Data items
-- -- --
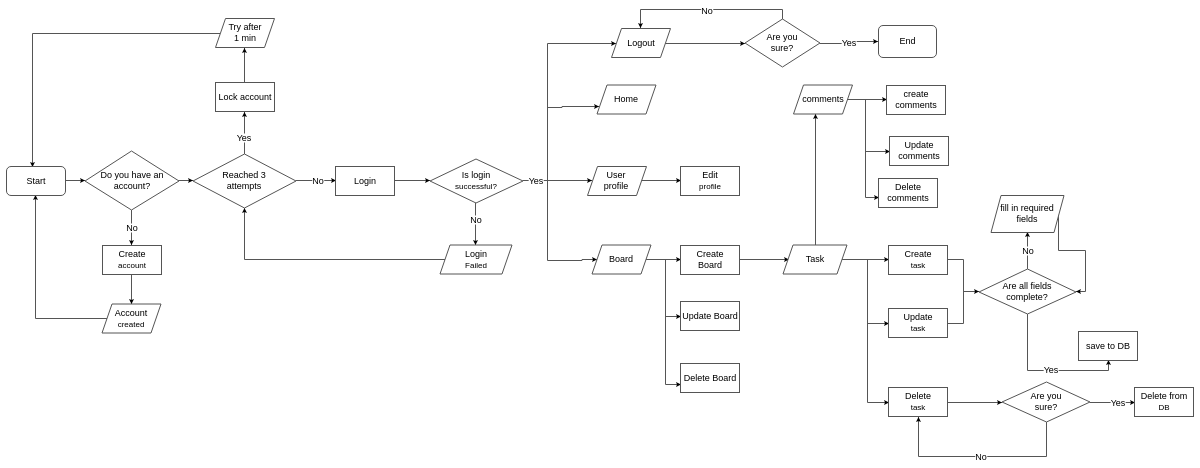
<!DOCTYPE html>
<html lang="en">
<head>
<meta charset="utf-8">
<title>Task board user flow</title>
<style>
:root { --paper: #fff; --ink: #000; --line: #555; }
* { box-sizing: border-box; }
html, body { margin: 0; background: var(--paper); }
body { width: 1200px; height: 468px; overflow: hidden; }
.flowchart { position: relative; width: 1200px; height: 468px; overflow: hidden; background: var(--paper); color: var(--ink); font: 9px/11px "Liberation Sans", Arial, sans-serif; }
.connectors { position: absolute; left: 0; top: 0; width: 1200px; height: 468px; }
.edges { fill: none; stroke: var(--line); stroke-width: 1; }
.edges path { marker-end: url(#arrow); }
.edges .plain { marker-end: none; }
.shapes { fill: var(--paper); stroke: var(--line); stroke-width: 1; }
.arrowhead { fill: var(--ink); }
.node { position: absolute; left: var(--x); top: var(--y); width: var(--w, 60px); height: 30px; display: flex; flex-direction: column; align-items: center; justify-content: center; text-align: center; white-space: nowrap; }
.node small { font-size: 8px; }
.process { border: 1px solid var(--line); background: var(--paper); }
.terminal { border: 1px solid var(--line); border-radius: 5px; background: var(--paper); }
.end { height: 33px; }
.edge-label { position: absolute; left: var(--x); top: var(--y); transform: translate(-50%, -50%); line-height: 9px; background: var(--paper); }
</style>
</head>
<body>
<main class="flowchart">
<svg class="connectors" viewBox="0 0 1200 468" aria-hidden="true">
  <defs>
    <marker id="arrow" markerUnits="userSpaceOnUse" markerWidth="6" markerHeight="6" refX="5" refY="3" orient="auto">
      <path class="arrowhead" d="M0 0.5 L5 3 L0 5.5 L1 3 Z"/>
    </marker>
    <polygon id="data" points="10,0 59,0 49,29 0,29"/>
  </defs>
  <g class="edges">
    <!-- account and login -->
    <path d="M65 180.5H85"/>
    <path d="M178 180.5H193"/>
    <path d="M131.5 210V245"/>
    <path d="M131.5 274V304"/>
    <path d="M107 318.5H35.5V195"/>
    <path d="M244.5 154V112"/>
    <path d="M244.5 82V48"/>
    <path d="M220 33.5H32.5V167"/>
    <path d="M296 180.5H336"/>
    <path d="M394 180.5H430"/>
    <path d="M475.5 203V245"/>
    <path d="M445 259.5H244.5V208"/>
    <!-- signed-in menu -->
    <path d="M523 180.5H547.5V43.5H616"/>
    <path d="M523 180.5H547.5V107.5H562V106.5H599"/>
    <path d="M523 180.5H592"/>
    <path d="M523 180.5H547.5V260.5H582V259.5H597"/>
    <path d="M665 43.5H745"/>
    <path d="M782.5 20V9.5H640.5V28"/>
    <path d="M820 43.5H855V41.5H878"/>
    <path d="M641 180.5H681"/>
    <!-- board -->
    <path d="M646 259.5H681"/>
    <path d="M646 259.5H665.5V316.5H681"/>
    <path d="M646 259.5H665.5V384.5H681"/>
    <path d="M739 259.5H789"/>
    <!-- comments -->
    <path d="M815.5 245V114"/>
    <path d="M848 99.5H887"/>
    <path d="M848 99.5H865.5V151.5H890"/>
    <path d="M848 99.5H865.5V197.5H879"/>
    <!-- task -->
    <path d="M842 259.5H889"/>
    <path d="M842 259.5H867.5V323.5H889"/>
    <path d="M842 259.5H867.5V402.5H889"/>
    <path class="plain" d="M947 259.5H963.5V323.5H947"/>
    <path d="M963 291.5H979"/>
    <path d="M1027.5 269V232"/>
    <path d="M1058.5 214V250.5H1085.5V291.5H1076"/>
    <path d="M1027.5 314V370.5H1108.5V360"/>
    <path d="M947 402.5H1002"/>
    <path d="M1090 402.5H1135"/>
    <path d="M1046.5 422V456.5H918.5V417"/>
  </g>
  <g class="shapes">
    <use href="#data" x="215.5" y="18.5"/>
    <use href="#data" x="102" y="304"/>
    <use href="#data" x="611.5" y="28.5"/>
    <use href="#data" x="597" y="85"/>
    <use href="#data" x="587.5" y="166.5"/>
    <use href="#data" x="592" y="245"/>
    <use href="#data" x="793.5" y="85"/>
    <polygon points="450,245 512,245 502,274 440,274"/>
    <polygon points="793,245 847,245 837,274 783,274"/>
    <polygon points="1001,195.5 1064,195.5 1054,232.5 991,232.5"/>
    <polygon points="85,181 131.5,151 179,181 131.5,210"/>
    <polygon points="193,181 244.5,154 296,181 244.5,208"/>
    <polygon points="430,181 476,159 523,181 476,203"/>
    <polygon points="745,43 782.5,19 820,43 782.5,67"/>
    <polygon points="979,292 1027.5,269 1076,292 1027.5,314"/>
    <polygon points="1002,402 1046.5,382 1090,402 1046.5,422"/>
  </g>
</svg>

<!-- account and login -->
<div class="node terminal" style="--x:6px;--y:166px">Start</div>
<div class="node decision" style="--x:102px;--y:166px"><span>Do you have an</span><span>account?</span></div>
<div class="node process" style="--x:102px;--y:245px"><span>Create</span><small>account</small></div>
<div class="node data" style="--x:101px;--y:304px"><span>Account</span><small>created</small></div>
<div class="node decision" style="--x:214px;--y:166px"><span>Reached 3</span><span>attempts</span></div>
<div class="node process" style="--x:215px;--y:82px">Lock account</div>
<div class="node data" style="--x:215px;--y:18px"><span>Try after</span><span>1 min</span></div>
<div class="node process" style="--x:335px;--y:166px">Login</div>
<div class="node decision" style="--x:446px;--y:166px"><span>Is login</span><small>successful?</small></div>
<div class="node data" style="--x:446px;--y:245px"><span>Login</span><small>Failed</small></div>

<!-- signed-in menu -->
<div class="node data" style="--x:611px;--y:28px">Logout</div>
<div class="node decision" style="--x:752px;--y:28px"><span>Are you</span><span>sure?</span></div>
<div class="node terminal end" style="--x:878px;--y:25px;--w:59px">End</div>
<div class="node data" style="--x:596px;--y:84px">Home</div>
<div class="node data" style="--x:586px;--y:166px"><span>User</span><span>profile</span></div>
<div class="node process" style="--x:680px;--y:166px"><span>Edit</span><small>profile</small></div>

<!-- board -->
<div class="node data" style="--x:591px;--y:244px">Board</div>
<div class="node process" style="--x:680px;--y:245px"><span>Create</span><span>Board</span></div>
<div class="node process" style="--x:680px;--y:301px">Update Board</div>
<div class="node process" style="--x:680px;--y:363px">Delete Board</div>

<!-- comments -->
<div class="node data" style="--x:793px;--y:84px">comments</div>
<div class="node process" style="--x:886px;--y:85px"><span>create</span><span>comments</span></div>
<div class="node process" style="--x:889px;--y:136px"><span>Update</span><span>comments</span></div>
<div class="node process" style="--x:878px;--y:178px"><span>Delete</span><span>comments</span></div>

<!-- task -->
<div class="node data" style="--x:785px;--y:244px">Task</div>
<div class="node process" style="--x:888px;--y:245px"><span>Create</span><small>task</small></div>
<div class="node process" style="--x:888px;--y:308px"><span>Update</span><small>task</small></div>
<div class="node process" style="--x:888px;--y:387px"><span>Delete</span><small>task</small></div>
<div class="node decision" style="--x:997px;--y:277px"><span>Are all fields</span><span>complete?</span></div>
<div class="node data" style="--x:997px;--y:199px"><span>fill in required</span><span>fields</span></div>
<div class="node process" style="--x:1078px;--y:331px">save to DB</div>
<div class="node decision" style="--x:1016px;--y:387px"><span>Are you</span><span>sure?</span></div>
<div class="node process" style="--x:1134px;--y:387px"><span>Delete from</span><small>DB</small></div>

<!-- answers -->
<span class="edge-label" style="--x:132px;--y:228px">No</span>
<span class="edge-label" style="--x:244px;--y:138px">Yes</span>
<span class="edge-label" style="--x:318px;--y:181px">No</span>
<span class="edge-label" style="--x:476px;--y:220px">No</span>
<span class="edge-label" style="--x:536px;--y:181px">Yes</span>
<span class="edge-label" style="--x:707px;--y:11px">No</span>
<span class="edge-label" style="--x:849px;--y:43px">Yes</span>
<span class="edge-label" style="--x:1028px;--y:251px">No</span>
<span class="edge-label" style="--x:1051px;--y:370px">Yes</span>
<span class="edge-label" style="--x:1118px;--y:403px">Yes</span>
<span class="edge-label" style="--x:981px;--y:457px">No</span>
</main>
</body>
</html>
-- -- --
Isolate the lines above that contain the word "font" and copy them.

» **Answer section**
.flowchart { position: relative; width: 1200px; height: 468px; overflow: hidden; background: var(--paper); color: var(--ink); font: 9px/11px "Liberation Sans", Arial, sans-serif; }
.node small { font-size: 8px; }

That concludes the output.